The Forgotten Fifteen

How Bury triumphed in British football's worst year

Wayne Entwistle at the family farm in Bury.

Wayne Entwistle

I’ve known Wayne Entwistle for years, since my age was a single digit number. When I was a child, my mum, dad and I would go to Sunday morning services at All Saints church in Elton. Wayne started attending at around the same time as us and I was fascinated when my dad told me that he played for Bury at the same time as my uncle, Brian Williams. Any success that would follow in his second spell at the club, that encompassed 1984/85, wasn’t even mentioned.

The striker, who had perhaps the best season of his career as Bury climbed out of the Fourth Division that year, was making the move into his cooked meat business at the time. It would bring him recognition all over again as he and his branded van became a familiar sight around the town. But he also spotted a gap in the market: the post-Eucharist cooked meat stall.

No sooner had Reverend Nick Carter sent us on our way, telling us to go in peace and serve the Lord, Wayne was enlisting my help to transfer stock from the van to the church hall. There, he’d sell ham and beef and chicken to the congregation who’d gone for a coffee and a chat after the service. It was the only social life that some of the lovely old dears had all week, and as it wound down, we’d make the return journey and refill the van. My payment for the first step on a career ladder in fresh food, which would conclude with a job stacking shelves in the chilled section at Asda Bury, was a pork pie every week.

I’d also got used to seeing Wayne around Bury town centre on Saturday nights when out for a few drinks after games. Writing was the furthest from my mind in those days as I adjusted to losing my job, but I always kept a mental note that he was an intelligent player. If I could think of a project, any project, it would include Wayne in some way.

He revealed how he was introduced to new training techniques which revolutionised his game and how... he had the season of his life

Fortunately, the man I’d known for so long was a key member of the squad in the season I’d decided to concentrate on. His phone number had remained locked into my SIM card so the interview was arranged for a mutually-convenient pub. However, after a long day at work, we swapped the venue at the last minute to an iconic symbol for anyone who grew up in Brandlesholme as I did; the Entwistle’s family farm on Woodhill Road.
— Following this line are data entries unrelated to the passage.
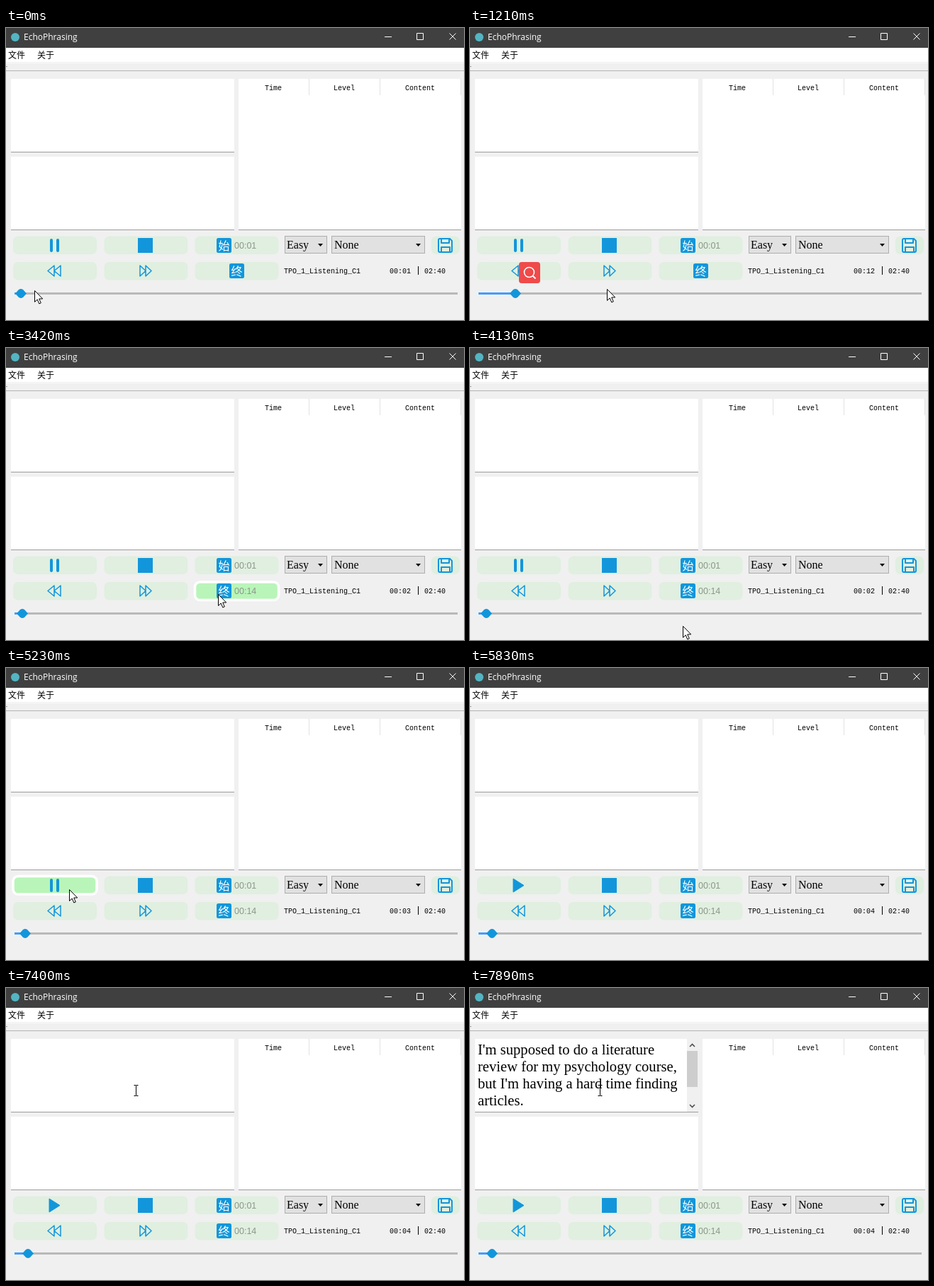
Write an HTML page that moves like this. It is 646 by 413 pixels and loops after 8 s.

```html
<!DOCTYPE html>
<html lang="zh">
<head>
<meta charset="utf-8">
<title>EchoPhrasing</title>
<style>
  html, body { margin: 0; width: 100%; height: 100%; overflow: hidden; background: #f0f0f0; }
  svg { display: block; width: 646px; height: 413px; }
  text { white-space: pre; }
  .title { font: 12px "Open Sans", "Noto Sans", sans-serif; }
  .menu { font: 12px "Noto Sans CJK SC", "Noto Sans CJK", sans-serif; }
  .mono { font: 10px "Liberation Mono", monospace; }
  .combo { font: 16px "Liberation Serif", serif; }
  .script { font: 20.6px "Liberation Serif", serif; }
  .mark { font: 300 16px "Noto Sans CJK SC", "Noto Sans CJK", sans-serif; fill: #fff; text-anchor: middle; }
  .stamp { font: 12.5px "Liberation Sans", sans-serif; fill: #8b978b; }
  .button { fill: #e0efe0; }
  .button.hover { fill: #b9f5b9; stroke: #fff; stroke-width: 3.5; }
  .solid { fill: #1296db; }
  .outline { fill: none; stroke: #1296db; stroke-width: 1.5; stroke-linejoin: round; }
  #bar { fill: #404040; color: #fff; }
  .chrome { fill: none; stroke: #fff; }
  .inactive #bar { fill: #fff; }
  .inactive .chrome { stroke: #858585; }
  .title { fill: #fff; }
  .inactive .title { fill: #999; }
  .inactive .menu { fill: #777; }
</style>
</head>
<body>
<svg id="stage" viewBox="0 0 646 413">
  <rect width="646" height="413" fill="#f0f0f0"/>
  <rect id="bar" width="646" height="28"/>
  <circle cx="13" cy="13" r="6" fill="#52b5c4"/>
  <text class="title" x="25" y="17">EchoPhrasing</text>
  <path class="chrome" d="M534 12.5h10M579.5 7.5h9v9h-9zM625.5 7.5l9 9m0-9l-9 9"/>
  <rect y="28" width="646" height="20" fill="#fff"/>
  <text class="menu" x="3" y="43">文件</text>
  <text class="menu" x="44" y="43">关于</text>
  <path d="M0 49.5h646" stroke="#fafafa"/>
  <path d="M0 60.5h646" stroke="#b4b4b4"/>
  <path d="M0 54.5h2" stroke="#a0a0a0"/>

  <g fill="#fff">
    <rect x="7" y="72" width="315" height="104"/>
    <rect x="7" y="182" width="315" height="104"/>
    <rect x="328" y="72" width="314" height="214"/>
  </g>
  <path d="M7 175.5h315M7 285.5h315M328 285.5h314" stroke="#9c9c9c"/>
  <path d="M427.5 72v23M527.5 72v23M641.5 72v23" stroke="#e2e2e2"/>
  <g class="mono">
    <text x="365" y="88">Time</text>
    <text x="462" y="88">Level</text>
    <text x="563" y="88">Content</text>
    <text x="392" y="347">TPO_1_Listening_C1</text>
    <text id="clock" x="541" y="347"></text>
    <text x="590" y="347">02:40</text>
  </g>
  <path d="M581.5 337v12" stroke="#000"/>

  <g id="transcript">
    <g class="script" id="lines"></g>
    <rect x="306" y="72" width="16" height="103" fill="#f0f0f0"/>
    <rect x="306" y="89" width="15" height="51" fill="#cdcdcd"/>
    <path d="M310 83l3.5-3.5 3.5 3.5M310 165l3.5 3.5 3.5-3.5" fill="none" stroke="#505050" stroke-width="1.6"/>
  </g>

  <g id="buttons"></g>

  <path id="pause" class="solid" d="M64 298h0a2 2 0 0 1 2 2v15a2 2 0 0 1-4 0v-15a2 2 0 0 1 2-2zM73 298h0a2 2 0 0 1 2 2v15a2 2 0 0 1-4 0v-15a2 2 0 0 1 2-2z"/>
  <path id="play" class="solid" d="M61 298L76 307.5 61 317z" stroke="#1296db" stroke-linejoin="round"/>
  <rect class="solid" x="186" y="297" width="21" height="21"/>
  <path class="outline" d="M68 336v15l-9-7.5zM77 336v15l-9-7.5zM189 336v15l8-7.5zM197 336v15l8-7.5z"/>
  <path class="outline" style="stroke-width:2" d="M612 298h14l3 3v14a2 2 0 0 1-2 2h-15a2 2 0 0 1-2-2v-15a2 2 0 0 1 2-2zM614 298v6h11v-6M614 317v-7h12v7"/>

  <g>
    <rect class="solid" x="297" y="297" width="21" height="21" rx="2.5"/>
    <text class="mark" x="307.5" y="313.5">始</text>
    <text class="stamp" x="322" y="312">00:01</text>
  </g>
  <g id="endMark">
    <rect class="solid" x="297" y="333" width="21" height="21" rx="2.5"/>
    <text class="mark" x="307.5" y="349.5">终</text>
  </g>
  <text id="endStamp" class="stamp" x="322" y="348">00:14</text>

  <g fill="#e1e1e1" stroke="#adadad">
    <rect x="393.5" y="294.5" width="59" height="24"/>
    <rect x="459.5" y="294.5" width="131" height="24"/>
  </g>
  <path d="M440 305h7l-3.5 4zM578 305h7l-3.5 4z"/>
  <text class="combo" x="396" y="312">Easy</text>
  <text class="combo" x="463" y="312">None</text>

  <rect x="12" y="374" width="625" height="3" fill="#b9b9b9"/>
  <rect id="played" x="12" y="374" height="3" fill="#409eff"/>
  <path id="handle" class="solid" d="M-8 0L-3-5.5Q0-7.5 3-5.5L8 0 3 5.5Q0 7.5-3 5.5z"/>

  <g id="lookup">
    <rect x="69" y="331" width="30" height="30" rx="4" fill="#f04a4a"/>
    <path d="M88.500 350.500l4 4" stroke="#fff" stroke-width="2"/>
    <circle cx="83.500" cy="345.500" r="7" fill="none" stroke="#fff" stroke-width="1.600"/>
  </g>

  <path id="arrow" d="M.5.5v16l3.700-3.500 2.600 6 2.500-1.100-2.600-5.900h5z" fill="#fff" stroke="#000"/>
  <path id="beam" d="M-3 .5h2.500l.5.500.5-.5h2.500M0 1v14M-3 15.500h2.500l.5-.5.5.5h2.500" transform="translate(183.500 137)" fill="none" stroke="#000"/>
</svg>
<script>
const LOOP = 8000;
const $ = id => document.getElementById(id);

function add(parent, tag, attrs, text = '') {
  const node = document.createElementNS('http://www.w3.org/2000/svg', tag);
  for (const name in attrs) node.setAttribute(name, attrs[name]);
  node.textContent = text;
  parent.append(node);
  return node;
}

const addButton = (x, y, width) =>
  add($('buttons'), 'rect', { class: 'button', x, y, width, height: 25.5, rx: 7 });

const buttons = {};
for (const [row, y] of [[0, 294.5], [1, 331]])
  [10, 138.5, 266.5].forEach((x, col) => buttons[`${row}${col}`] = addButton(x, y, 118));
addButton(600, 294.5, 40);

["I'm supposed to do a literature", 'review for my psychology course,',
 "but I'm having a hard time finding", 'articles.']
  .forEach((line, i) => add($('lines'), 'text', { x: 11, y: 94 + 24 * i }, line));

// Each row: start time in ms, then the values held from then on.
const pointer = [
  [0, 'arrow', 40, 371], [120, 'arrow', 24, 373], [730, 'arrow', 28, 375],
  [850, 'arrow', 44, 376], [970, 'arrow', 64, 375], [1090, 'arrow', 104, 374],
  [1210, 'arrow', 193, 369], [1330, 'arrow', 276, 355], [1450, 'arrow', 298, 351],
  [1570, 'arrow', 299, 349], [1690, 'arrow', 299, 348], [4130, 'arrow', 300, 393],
  [4250, 'arrow', 301, 406], [4370, ''], [4990, 'arrow', 118, 396],
  [5110, 'arrow', 98, 338], [5230, 'arrow', 89, 313], [5470, 'arrow', 150, 320],
  [5590, 'arrow', 400, 344], [5710, 'arrow', 576, 359], [5830, ''],
  [7040, 'beam', 212, 250], [7160, 'beam', 200, 210],
  [7280, 'beam', 186, 150], [7400, 'beam', 183, 137]
];
const position = [
  [0, 1, 21], [490, 2, 25], [730, 3, 29], [850, 7, 45], [970, 12, 64],
  [1450, 13, 66], [2430, 14, 70], [2670, 1, 21], [3420, 2, 23],
  [4370, 3, 27], [5350, 4, 31]
];
const hovered = [[0, ''], [1450, '12'], [4130, ''], [5230, '00'], [5470, '']];

const at = (track, t) => track.findLast(row => row[0] <= t).slice(1);
const show = (id, visible) => $(id).style.display = visible ? '' : 'none';
const place = (id, x, y) => $(id).setAttribute('transform', `translate(${x} ${y})`);

function draw(t) {
  const [seconds, x] = at(position, t);
  $('clock').textContent = '00:' + String(seconds).padStart(2, '0');
  $('played').setAttribute('width', x - 12);
  place('handle', x, 375.5);

  const [kind, px, py] = at(pointer, t);
  for (const id of ['arrow', 'beam']) show(id, id === kind);
  if (kind) place(kind, px + (kind === 'beam' ? 0.5 : 0), py);

  const [hover] = at(hovered, t);
  for (const key in buttons) buttons[key].classList.toggle('hover', key === hover);

  const marked = t >= 2550;
  place('endMark', marked ? 0 : 18, 0);
  show('endStamp', marked);
  show('pause', t < 5350);
  show('play', t >= 5350);
  show('lookup', t >= 1090 && t < 1940);
  show('transcript', t >= 7770);
  $('stage').classList.toggle('inactive', t >= 6450 && t < 7040);
}

const start = performance.now();
function tick() {
  draw((performance.now() - start) % LOOP);
  requestAnimationFrame(tick);
}
tick();
</script>
</body>
</html>
```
We spent two hours in the front room of the farm house as Wayne told me with remarkable candidness the story of his individual 1984/85. He revealed how he was introduced to new training techniques which revolutionised his game and how, for those glorious nine months as the rest of the game was in turmoil, he had the season of his life.

Wayne moved around a lot in his career as he took in spells at Crewe, Wimbledon, Sunderland and Leeds amongst others. But Bury was always home and it’s fitting that it was back at Gigg Lane, the ground where he watched the game as a boy, that it all came good. It was a privilege to hear him speak.